HA NOI (VNS) — Deputy Minister of Agriculture and Rural Development Vu Van Tam yesterday called for increased vigilance this year in preventing disease outbreaks among livestock and poultry, especially those that can be transmitted to humans.
He was speaking at a meeting held yesterday to review disease prevention and control work in the meat industry in 2014 and set the agenda for this year.
Pham Van Dong, head of the Animal Health Department under the Agriculture and Rural Development Ministry (MARD), said about 100 disease/epidemic hotspots are identified every year on average, and the number of fowls that have to be culled after being infected by diseases can reach 200,000.
Last year, the H5N1 avian influenza strain broke out in 158 communes in 33 provinces. The white spot disease, acute hepatopancreatic necrosis syndrome, and environmental pollution impacted over 59,500 hectares of brackish-water shrimp ponds.
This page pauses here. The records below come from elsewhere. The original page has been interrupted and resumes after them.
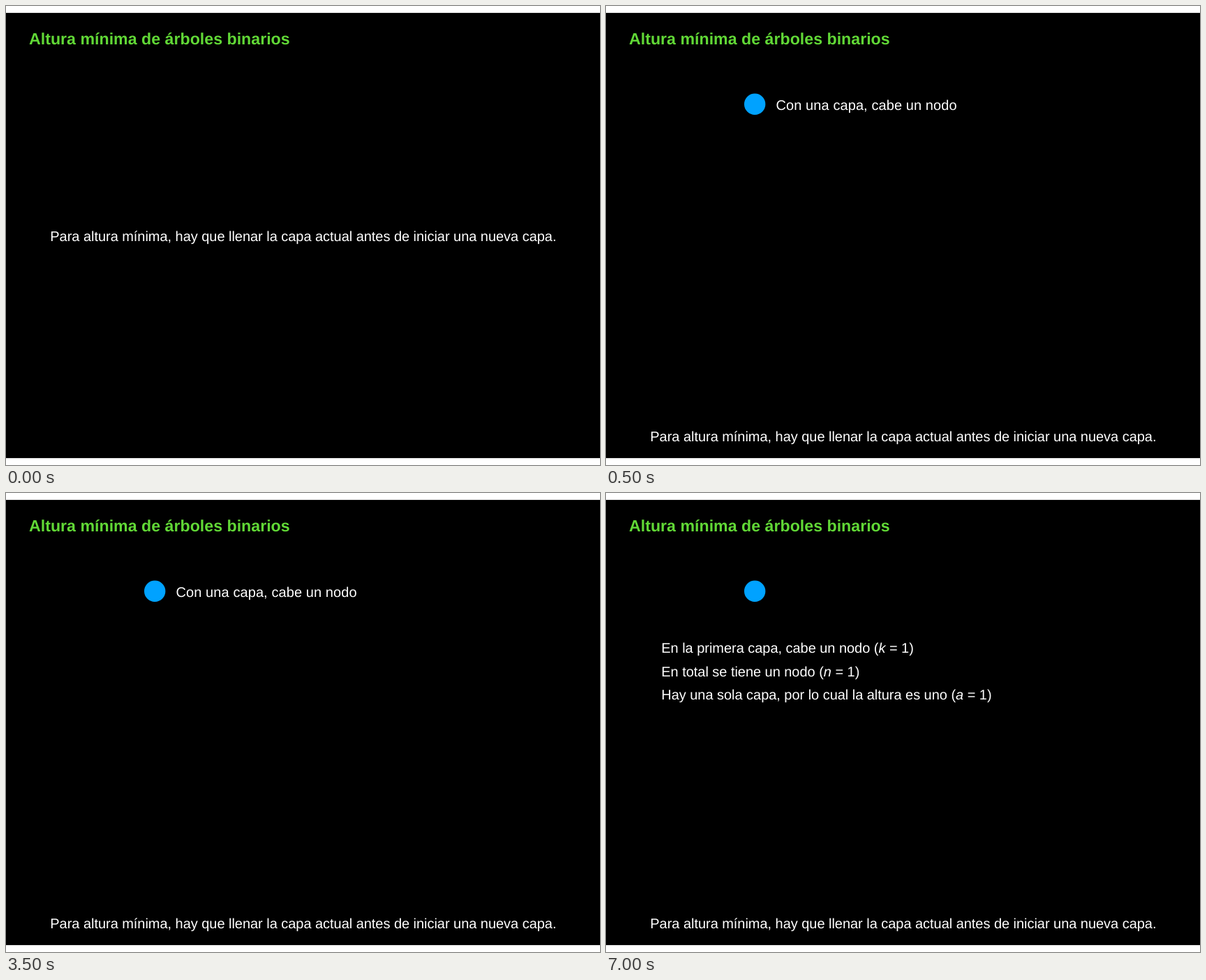
These frames come from a looping animation (851x658 px, 8000 ms). An HTML page:

```html
<!DOCTYPE html>
<html lang="es">
<head>
<meta charset="utf-8">
<title>Altura mínima de árboles binarios</title>
<style>
  html, body { margin: 0; width: 100%; height: 100%; overflow: hidden; background: #fff; }
  svg { display: block; width: 851px; height: 658px; }
  text {
    font: 20px "Liberation Sans", Arial, sans-serif; letter-spacing: -.038px;
    fill: #fff; text-rendering: geometricPrecision;
  }
  .title { font-size: 23.2px; font-weight: bold; letter-spacing: 0; fill: #61d836; }
  .var { font-style: italic; }
  #caption { letter-spacing: .09px; }
</style>
</head>
<body>
<svg viewBox="0 0 851 658">
  <rect y="9.875" width="851" height="638.25"/>
  <text class="title" x="33" y="55">Altura mínima de árboles binarios</text>
  <circle id="node" cx="213.2" cy="140.7" r="15.2" fill="#00a2ff"/>
  <text id="caption" x="243.5" y="148.8">Con una capa, cabe un nodo</text>
  <g id="facts">
    <text x="79.3" y="229.3">En la primera capa, cabe un nodo (<tspan class="var">k</tspan> = 1)</text>
    <text x="79.3" y="262.6">En total se tiene un nodo (<tspan class="var">n</tspan> = 1)</text>
    <text x="79.3" y="295.9">Hay una sola capa, por lo cual la altura es uno (<tspan class="var">a</tspan> = 1)</text>
  </g>
  <text id="rule" x="63.3">Para altura mínima, hay que llenar la capa actual antes de iniciar una nueva capa.</text>
</svg>
<script>
  const LOOP = 8000, NODE_AT = 500, FACTS_AT = 5500;
  const get = id => document.getElementById(id);
  const node = get('node'), caption = get('caption'), facts = get('facts'), rule = get('rule');
  const show = (el, on) => el.setAttribute('visibility', on ? 'visible' : 'hidden');

  function draw(t) {
    const started = t >= NODE_AT, explained = t >= FACTS_AT;
    show(node, started);
    show(caption, started && !explained);
    show(facts, explained);
    rule.setAttribute('y', started ? 624.3 : 336.8);
  }

  let start;
  function tick(now) {
    start ??= now;
    draw((now - start) % LOOP);
    requestAnimationFrame(tick);
  }
  draw(0);
  requestAnimationFrame(tick);
</script>
</body>
</html>
```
So far, 21 cities and provinces nationwide have developed strategies to control possible epidemic threats and outbreaks, he said.
While avian influenza and blue-ear disease hotbeds have been brought under control, foot-and-mouth disease outbreaks have hit six communes in the northern mountainous province of Son La.
The agriculture ministry is concerned that the disease can ravage the northern mountainous area if local authorities fail to exert greater control on livestock smuggling.
A bird-flu outbreak can happen in the Mekong Delta this year, especially around breeding areas and wet markets, the meeting heard.
Dong said that as Tet (Lunar New Year) approaches, his department would continue maintaining epidemic-free breeding zones and inspecting units at the grassroots level to facilitate early detections of any violations.
He admitted that the veterinary network capacity and breeding skills of farmers are yet to meet expectations.
Delegates at the conference agreed on the need to increase awareness of dangers as well as preventive measures among farmers and local authorities.
Deputy Minister Tam said all animal health staff at local levels should be proactive in disease prevention work, and co-ordinate their activities well with farmers and local authorities.
The animal health sector must also increase efforts to teach safe practices in raising cattle and poultry, he said. — VNS